### WHAT YOU HAVE TO DO
Find the line with "34q-6 5-6 14M113" in the records below. Copy it and every line after it, up to and including the line with "403q0-9 7-11h8v11zM89 403v-11h9q6".

### GIVEN DATA
====================

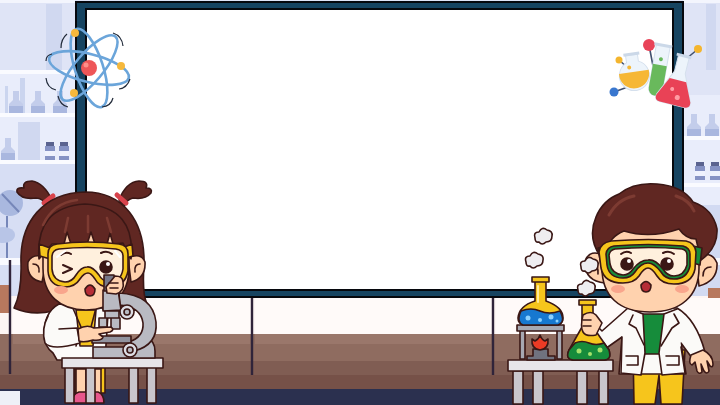
<!DOCTYPE html>
<html lang="en">
<head>
<meta charset="utf-8">
<title>Science class board</title>
<style>
:root{--wall:#dfe4f6;--shelf:#f6f8ff;--glass:#c9d3ef;--frame:#164461;--ink:#3a1715;--hair:#602722;--hair-light:#7d3b32;--skin:#ffd2ae;--blush:#f9a58c;--coat:#fbfaf8;--shade:#dcd9dc;--yellow:#f6c51c;--gold:#d99a12;--green:#168c3b;--blue:#1778d0;--metal:#b9bac2;--wood:#8f6c60;--wood-dark:#765148;--navy:#2b304f}
html,body{margin:0;height:100%;overflow:hidden}
.slide{position:relative;width:720px;height:405px;overflow:hidden;background:var(--wall)}
.slide svg{position:absolute;inset:0;display:block}
.board{position:absolute;left:75px;top:1px;width:609px;height:297px;box-sizing:border-box;background:var(--frame);border:2px solid #06080d}
.board-surface{position:absolute;left:8px;top:5px;right:8px;bottom:5px;background:#fff;border:2px solid #06080d}
.outline{stroke:var(--ink);stroke-width:1.6;stroke-linejoin:round;stroke-linecap:round}
.hair{fill:var(--hair)}.skin{fill:var(--skin)}.coat{fill:var(--coat)}.metal{fill:var(--metal)}
.yellow{fill:var(--yellow)}.green{fill:var(--green)}.white{fill:#fff}.line{fill:none}
.blush{fill:var(--blush)}.ink{fill:var(--ink)}
</style>
</head>
<body>
<main class="slide">
<svg class="laboratory" width="720" height="405" viewBox="0 0 720 405" aria-hidden="true">
  <defs>
    <g id="bottle"><path d="M-3-22h6v9l4 4V0H-7v-9l4-4z" fill="#c3cdeb"/><path d="M-7-7H7V0H-7z" fill="#a9b7df"/></g>
    <g id="vial"><path d="M-4-18h8v4h-8z" fill="#5a6390"/><path d="M-5-14H5V0H-5z" fill="#8592c4"/><path d="M-5-9H5v5H-5z" fill="#eef1fd"/></g>
  </defs>
  <g class="left-cabinet">
    <path d="M0 0h75v3H0z" fill="#f3f5fd"/>
    <path d="M0 70h75v92H0z" fill="#e9edfb"/>
    <path d="M0 70h75v4H0zM0 113h75v4H0zM0 160h75v4H0z" fill="#fafbff"/>
    <path d="M46 4h16v66H46zM18 122h22v38H18z" fill="#d0d8f0"/>
    <path d="M5 86h3v27H5zM20 78h5v35h-5z" fill="#cbd5ef"/>
    <use href="#bottle" x="16" y="113"/><use href="#bottle" x="38" y="113"/><use href="#bottle" x="60" y="113"/>
    <use href="#bottle" x="8" y="160"/><use href="#vial" x="50" y="160"/><use href="#vial" x="64" y="160"/>
    <path d="M0 164h75v140H0z" fill="#d7def4"/>
    <circle cx="10" cy="203" r="13" fill="#a9b8df"/><path d="M2 194l17 18M7 216v45" stroke="#7687b9" stroke-width="2"/>
    <ellipse cx="3" cy="235" rx="12" ry="8" fill="#b8c5e7"/>
  </g>
  <g class="right-cabinet">
    <path d="M683 0h37v3h-37z" fill="#f3f5fd"/>
    <path d="M684 95h36v110h-36z" fill="#e9edfb"/>
    <path d="M684 136h36v4h-36zM684 183h36v4h-36z" fill="#fafbff"/>
    <use href="#bottle" x="694" y="136"/><use href="#bottle" x="712" y="136"/>
    <use href="#vial" x="700" y="180"/><use href="#vial" x="715" y="180"/>
    <path d="M706 4h10v66h-10z" fill="#d0d8f0"/><path d="M684 205h36v95h-36z" fill="#d2daf2"/>
  </g>
  <g class="counter">
    <path d="M0 296h720v50H0z" fill="#fdf5f4"/>
    <path d="M0 258h75v7H0zM684 258h36v7h-36z" fill="#f9faff"/>
    <path d="M0 285h10v28H0zM708 288h12v20h-12z" fill="#b8785e"/>
    <path d="M0 334h720v56H0z" fill="var(--wood)"/>
    <path d="M13 298h237v36H13zM255 298h236v36H255zM496 298h224v36H496z" fill="#fffaf9"/>
    <path d="M13 334h237v10H13zM255 334h236v10H255z" fill="#9a776b"/>
    <path d="M0 361h720v14H0z" fill="#805d53"/><path d="M0 375h720v15H0z" fill="var(--wood-dark)"/>
    <path d="M0 389h720v16H0z" fill="var(--navy)"/><path d="M0 391h20v14H0z" fill="#eef0f7"/>
    <path d="M10 260v114M252 297v78M493 297v78" stroke="#30243a" stroke-width="2.4"/>
  </g>
</svg>

<div class="board"><div class="board-surface"></div></div>

<svg class="illustrations" width="720" height="405" viewBox="0 0 720 405" role="img" aria-label="A girl with a microscope and a boy mixing flasks in a laboratory">
  <defs>
    <path id="smoke" class="outline" d="M-8 2q-2-6 4-6q3-6 8-2q6 1 5 6q0 6-6 6q-4 4-7 0q-4 1-4-4z" fill="#eeedf0"/>
  </defs>

  <g class="atom" fill="none" stroke="#6ba5da" stroke-width="2.6">
    <ellipse cx="89" cy="68" rx="41" ry="14" transform="rotate(14 89 68)"/>
    <ellipse cx="89" cy="68" rx="41" ry="14" transform="rotate(72 89 68)"/>
    <ellipse cx="89" cy="68" rx="41" ry="14" transform="rotate(130 89 68)"/>
    <path d="M67 34q-6 5-6 14M113 33q9 3 10 13M46 78q1 10 10 12M130 79q-3 9-11 10M58 96q2 9 10 11M102 107q9-1 11-9M52 54q-6 1-6 7" stroke="#222b3a" stroke-width="1.2"/>
    <g stroke="none"><circle cx="89" cy="68" r="8" fill="#ee5658"/><circle cx="86" cy="65" r="2.5" fill="#ff8f8a"/><circle cx="75" cy="33" r="4" fill="#f5b83c"/><circle cx="121" cy="66" r="4" fill="#f5b83c"/><circle cx="74" cy="93" r="4" fill="#f5b83c"/></g>
  </g>

  <g class="chemistry-glassware">
    <path d="M614 92l22-8M649 45l4 21M698 49l-12 10M619 60l9 8" stroke="#42516f" stroke-width="1.6"/>
    <circle cx="614" cy="92" r="4.5" fill="#3977cf"/><circle cx="649" cy="45" r="6" fill="#e84358"/><circle cx="698" cy="49" r="4" fill="#f4b52e"/><circle cx="619" cy="60" r="3.5" fill="#f4b52e"/>
    <g transform="rotate(-8 633 73)"><path d="M628 55h12v7a15 15 0 1 1-12 0z" fill="#edf4fb" stroke="#d5e0ed"/><path d="M619 72h30a15 15 0 0 1-30 3z" fill="#f6b735"/><circle cx="630" cy="67" r="2" fill="#f6b735"/><path d="M626 54h16" stroke="#cbd8e8" stroke-width="3"/></g>
    <g transform="rotate(10 659 70)"><path d="M652 45h14v44a7 7 0 0 1-14 0z" fill="#edf4fb" stroke="#d5e0ed"/><path d="M652 65h14v24a7 7 0 0 1-14 0z" fill="#69b95c"/><path d="M650 45h18" stroke="#cbd8e8" stroke-width="3"/><circle cx="659" cy="59" r="2" fill="#69b95c"/></g>
    <g transform="rotate(14 677 82)"><path d="M672 55h11v17l12 27q1 6-5 6h-25q-6 0-5-6l12-27z" fill="#edf4fb" stroke="#d5e0ed"/><path d="M669 80h17l9 19q1 6-5 6h-25q-6 0-5-6z" fill="#e94256"/><path d="M670 55h15" stroke="#cbd8e8" stroke-width="3"/><circle cx="674" cy="90" r="2" fill="#ff9da4"/><circle cx="681" cy="97" r="2.5" fill="#ff9da4"/></g>
  </g>

  <g class="girl outline">
    <path class="hair" d="M52 200q-8-17-20-19q-10 0-8 7q-8-1-7 4q5 8 19 6q7 0 10 8zM119 200q7-18 20-19q10 0 7 7q7 0 5 5q-6 7-18 5q-6 1-9 9z"/>
    <path d="M44 203l9-7M117 195l9 8" stroke="#d8434c" stroke-width="5"/>
    <path class="hair" d="M85 192C43 193 20 222 21 262q1 30-7 46q18 8 39 3h65q17 3 29-7q-5-10-3-40c1-42-20-72-59-72z"/>
    <path class="yellow" d="M75 348h30v45H75z"/>
    <path d="M73 349h28v20H73z" fill="#ed4c7b"/>
    <path class="skin" d="M76 369h10v25H76zM91 369h10v25H91z"/>
    <path d="M72 403q0-9 7-11h8v11zM89 403v-11h9q6 2 6 11z" fill="#e7578b"/>
    <path class="coat" d="M59 304q-15 8-15 31q0 11 9 18l4 7h48l3-46-9-9z"/>
    <path class="yellow" d="M76 310h20l-3 36H80z"/>
    <path d="M72 306l9 21-5 19M96 308l-5 19" class="line"/>
    <path class="skin" d="M47 258q-14-6-19 4q-2 17 14 20zM128 258q13-6 17 4q1 16-14 20z"/>
    <path class="line" d="M33 264q7 0 6 8M140 264q-6 0-5 8"/>
    <path class="skin" d="M43 249q0-22 42-24q43 2 44 27v16c0 27-17 42-43 42s-43-15-43-42z"/>
    <path class="hair" d="M39 259q-4-52 46-55q51 3 46 55l-8-16-10 1-3-11-3 11H95l-4-12-4 12H71l-4-12-3 12H52z"/>
    <path d="M43 225q10-22 34-25M68 218l-3 14M88 216v16M107 218l4 14" fill="none" stroke="#7d3b32" stroke-width="2.5"/>
    <path class="yellow" d="M39 244l11 4v11l-10-3zM132 244l-10 4v11l11-3z"/>
    <path class="yellow" d="M57 244q30-4 62 0q9 1 9 10v17q-3 16-19 16q-10 0-14-8-4-6-7-6-4 0-8 6-5 8-15 8-16-1-17-16v-17q0-9 9-10z"/>
    <path fill="#fff0dd" d="M59 249q28-3 57 0q7 1 7 7v13q-2 13-14 13-7-1-10-7-7-9-12-8-6 0-11 8-4 7-11 7-12-1-13-13v-12q0-7 7-8z"/>
    <path class="line" d="M63 265l9 4-9 4M61 255q5-4 10-1M101 253q6-3 11 1" stroke-width="2"/>
    <circle class="ink" cx="106" cy="267" r="6"/><circle class="white" cx="108" cy="264" r="2" stroke="none"/>
    <path d="M57 257l8-6M115 251l5 6" stroke="#fff" stroke-width="2"/>
    <ellipse class="blush" cx="61" cy="290" rx="7" ry="4" stroke="none"/><ellipse class="blush" cx="116" cy="289" rx="7" ry="4" stroke="none"/>
    <path d="M85 289q5-8 10 0 0 7-5 7t-5-7z" fill="#b62d36"/>
  </g>

  <g class="girl-bench outline">
    <path fill="#c9c6cc" d="M65 367h9v36h-9zM86 367h9v36h-9zM129 367h9v36h-9zM147 367h9v36h-9z"/>
    <path fill="#e7e5e9" d="M62 358h101v10H62z"/>
  </g>
  <g class="microscope outline">
    <path class="metal" d="M93 347h46q0-8 7-10 9 4 9 14v7H93z"/>
    <path class="metal" d="M119 293q34 2 37 29 2 23-22 29l-5-9q15-5 14-19-2-16-23-18z"/>
    <path fill="#92939e" d="M92 336h39v7H92z"/>
    <path class="metal" d="M103 290h15l3 20-18 1zM105 311h14v7h-14zM99 318h8v9h-8zM111 318h9v11h-9z"/>
    <path fill="#77798a" d="M104 275h10l2 16h-12z"/>
    <circle fill="#dddde4" cx="127" cy="312" r="7"/><circle class="metal" cx="127" cy="312" r="3"/>
    <circle fill="#dddde4" cx="130" cy="350" r="7"/><circle class="metal" cx="130" cy="350" r="3"/>
  </g>
  <g class="girl-hands outline">
    <path class="skin" d="M115 276q8 0 8 6 2 9-7 12l-9-1-1-6z"/><path class="line" d="M109 283h9M110 288h8"/>
    <path class="coat" d="M48 316q-7 13-3 27 7 8 35 0l-3-15-18 1"/>
    <path class="skin" d="M78 329q9-5 16-1l17-1q4 3-1 5l-11 2 4 3q-1 4-10 3-9 3-14 1z"/>
  </g>

  <g class="boy-bench outline">
    <path fill="#c9c6cc" d="M513 371h10v33h-10zM533 371h10v33h-10zM577 371h10v33h-10zM599 371h9v33h-9z"/>
    <path fill="#e7e5e9" d="M508 360h105v11H508z"/>
  </g>
  <g class="burner-and-flask outline">
    <path fill="#a7a8b2" d="M517 325h47v6h-47zM520 331h5v28h-5zM557 331h5v28h-5z"/>
    <path fill="#70727f" d="M533 349h15v7h7v4h-28v-4h6z"/>
    <path d="M540 335q2 5 5 6l3-2q1 10-8 11-9-1-8-11l3 2q4-2 5-6z" fill="#ec3b25"/>
    <path class="yellow" d="M535 280h11v21q17 6 17 17 0 5-5 7h-35q-5-2-5-7 1-12 17-17z"/>
    <path fill="var(--blue)" d="M521 311q10-4 19 0t20 0q6 11-2 14h-35q-7-3-2-14z"/>
    <path class="yellow" d="M532 277h17v5h-17z"/>
    <g fill="#8ed2ff" stroke="none"><circle cx="528" cy="318" r="2.5"/><circle cx="540" cy="320" r="2"/><circle cx="551" cy="317" r="2.5"/><circle cx="557" cy="321" r="1.5"/></g>
    <path d="M538 286v16" stroke="#ffe997" stroke-width="2"/>
  </g>
  <g class="smoke"><use href="#smoke" x="543" y="236"/><use href="#smoke" x="534" y="260"/></g>

  <g class="boy outline">
    <path class="yellow" d="M633 350h52l-3 54h-21l-2-29-4 29h-21z"/>
    <path class="coat" d="M628 308l-26 23-8-8-8 14q11 14 19 12l17-12-3 37h67l-5-31 11 15 13-6q-9-33-28-44z"/>
    <path class="green" d="M642 314h31l-3 40h-26z"/>
    <path class="coat" d="M631 309l12 5 2 39-4 22-20-2 1-36M677 309l-13 5-5 39 3 22 23-2-4-26"/>
    <path class="line" d="M633 315l-4 9 7 4 8 17M674 314l5 9-7 5-11 18M626 356h12v9h-11M666 356h13v9h-12"/>
    <path class="skin" d="M691 355l12-5q10 5 10 14 0 4-3 2l-3-5 2 10q-2 4-5 0l-3-7 1 8q-3 3-5-1l-2-9-3 3q-4-1-1-10z"/>
    <path class="skin" d="M605 256q-15-8-20 5-1 20 20 22zM696 258q15-9 21 5 1 18-18 23z"/>
    <path class="line" d="M591 264q8 1 7 10M711 267q-8 0-8 9"/>
    <path class="skin" d="M602 247q1-28 48-29 48 1 49 30v20c0 28-18 44-49 44s-48-16-48-44z"/>
    <path class="hair" d="M601 257q-14-19-5-40 7-17 23-23 15-12 38-10 26 2 36 18 20 7 24 27 1 19-16 31l-5-21q-10 0-17-10-29 10-55 2-15 6-17 20z"/>
    <path d="M609 215q9-16 25-19M676 196q13 4 18 15" fill="none" stroke="#7d3b32" stroke-width="3"/>
    <path class="green" d="M598 248l9-2v17l-6 2zM702 248l-9-2v17l7 2z"/>
    <path class="yellow" d="M611 241q37-3 75 0 9 2 10 11l-1 17q-3 15-21 15-12 0-17-8-5-8-9-8t-9 8q-5 7-16 7-19 0-22-15l-2-16q1-9 12-11z"/>
    <path class="green" d="M614 246q34-3 69 0 7 2 7 8v12q-3 13-16 13-9 0-13-7-7-9-13-9-7 0-13 9-4 6-12 6-14 0-16-13l-1-11q1-7 8-8z"/>
    <path fill="#fff0dd" d="M615 249q34-3 67 0 5 1 5 6v10q-3 11-13 11-7 0-11-7-8-10-15-9-8 0-15 9-4 6-10 6-11-1-13-11l-1-9q1-5 6-6z"/>
    <circle class="ink" cx="627" cy="264" r="6"/><circle class="ink" cx="667" cy="264" r="6"/>
    <g class="white" stroke="none"><circle cx="629" cy="261" r="2"/><circle cx="669" cy="261" r="2"/></g>
    <path class="line" d="M621 254q5-4 10-1M663 253q6-3 11 1" stroke-width="2"/>
    <ellipse class="blush" cx="618" cy="289" rx="7" ry="4" stroke="none"/><ellipse class="blush" cx="682" cy="289" rx="7" ry="4" stroke="none"/>
    <path d="M641 285q5-7 10 0 0 7-5 7t-5-7z" fill="#b62d36"/>
  </g>

  <g class="green-flask outline">
    <path class="yellow" d="M582 304h11v23l16 23q3 10-5 10h-31q-8-1-4-10l13-23z"/>
    <path class="green" d="M575 343q7-3 14 0t15 0l5 7q3 10-5 10h-31q-8-1-4-10z"/>
    <path class="yellow" d="M579 300h17v5h-17z"/>
    <g fill="#a5e36b" stroke="none"><circle cx="579" cy="351" r="2.5"/><circle cx="590" cy="354" r="2"/><circle cx="600" cy="350" r="2.5"/></g>
    <path class="skin" d="M583 315q8-5 13 0l6 8-6 12q-10 2-13-3-3-5 0-17z"/><path class="line" d="M583 320h8M583 326h8"/>
  </g>
  <g class="smoke"><use href="#smoke" x="589" y="265"/><use href="#smoke" x="586" y="288"/></g>
</svg>
</main>
</body>
</html>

====================

### ANSWER SECTION
    <path d="M67 34q-6 5-6 14M113 33q9 3 10 13M46 78q1 10 10 12M130 79q-3 9-11 10M58 96q2 9 10 11M102 107q9-1 11-9M52 54q-6 1-6 7" stroke="#222b3a" stroke-width="1.2"/>
    <g stroke="none"><circle cx="89" cy="68" r="8" fill="#ee5658"/><circle cx="86" cy="65" r="2.5" fill="#ff8f8a"/><circle cx="75" cy="33" r="4" fill="#f5b83c"/><circle cx="121" cy="66" r="4" fill="#f5b83c"/><circle cx="74" cy="93" r="4" fill="#f5b83c"/></g>
  </g>

  <g class="chemistry-glassware">
    <path d="M614 92l22-8M649 45l4 21M698 49l-12 10M619 60l9 8" stroke="#42516f" stroke-width="1.6"/>
    <circle cx="614" cy="92" r="4.5" fill="#3977cf"/><circle cx="649" cy="45" r="6" fill="#e84358"/><circle cx="698" cy="49" r="4" fill="#f4b52e"/><circle cx="619" cy="60" r="3.5" fill="#f4b52e"/>
    <g transform="rotate(-8 633 73)"><path d="M628 55h12v7a15 15 0 1 1-12 0z" fill="#edf4fb" stroke="#d5e0ed"/><path d="M619 72h30a15 15 0 0 1-30 3z" fill="#f6b735"/><circle cx="630" cy="67" r="2" fill="#f6b735"/><path d="M626 54h16" stroke="#cbd8e8" stroke-width="3"/></g>
    <g transform="rotate(10 659 70)"><path d="M652 45h14v44a7 7 0 0 1-14 0z" fill="#edf4fb" stroke="#d5e0ed"/><path d="M652 65h14v24a7 7 0 0 1-14 0z" fill="#69b95c"/><path d="M650 45h18" stroke="#cbd8e8" stroke-width="3"/><circle cx="659" cy="59" r="2" fill="#69b95c"/></g>
    <g transform="rotate(14 677 82)"><path d="M672 55h11v17l12 27q1 6-5 6h-25q-6 0-5-6l12-27z" fill="#edf4fb" stroke="#d5e0ed"/><path d="M669 80h17l9 19q1 6-5 6h-25q-6 0-5-6z" fill="#e94256"/><path d="M670 55h15" stroke="#cbd8e8" stroke-width="3"/><circle cx="674" cy="90" r="2" fill="#ff9da4"/><circle cx="681" cy="97" r="2.5" fill="#ff9da4"/></g>
  </g>

  <g class="girl outline">
    <path class="hair" d="M52 200q-8-17-20-19q-10 0-8 7q-8-1-7 4q5 8 19 6q7 0 10 8zM119 200q7-18 20-19q10 0 7 7q7 0 5 5q-6 7-18 5q-6 1-9 9z"/>
    <path d="M44 203l9-7M117 195l9 8" stroke="#d8434c" stroke-width="5"/>
    <path class="hair" d="M85 192C43 193 20 222 21 262q1 30-7 46q18 8 39 3h65q17 3 29-7q-5-10-3-40c1-42-20-72-59-72z"/>
    <path class="yellow" d="M75 348h30v45H75z"/>
    <path d="M73 349h28v20H73z" fill="#ed4c7b"/>
    <path class="skin" d="M76 369h10v25H76zM91 369h10v25H91z"/>
    <path d="M72 403q0-9 7-11h8v11zM89 403v-11h9q6 2 6 11z" fill="#e7578b"/>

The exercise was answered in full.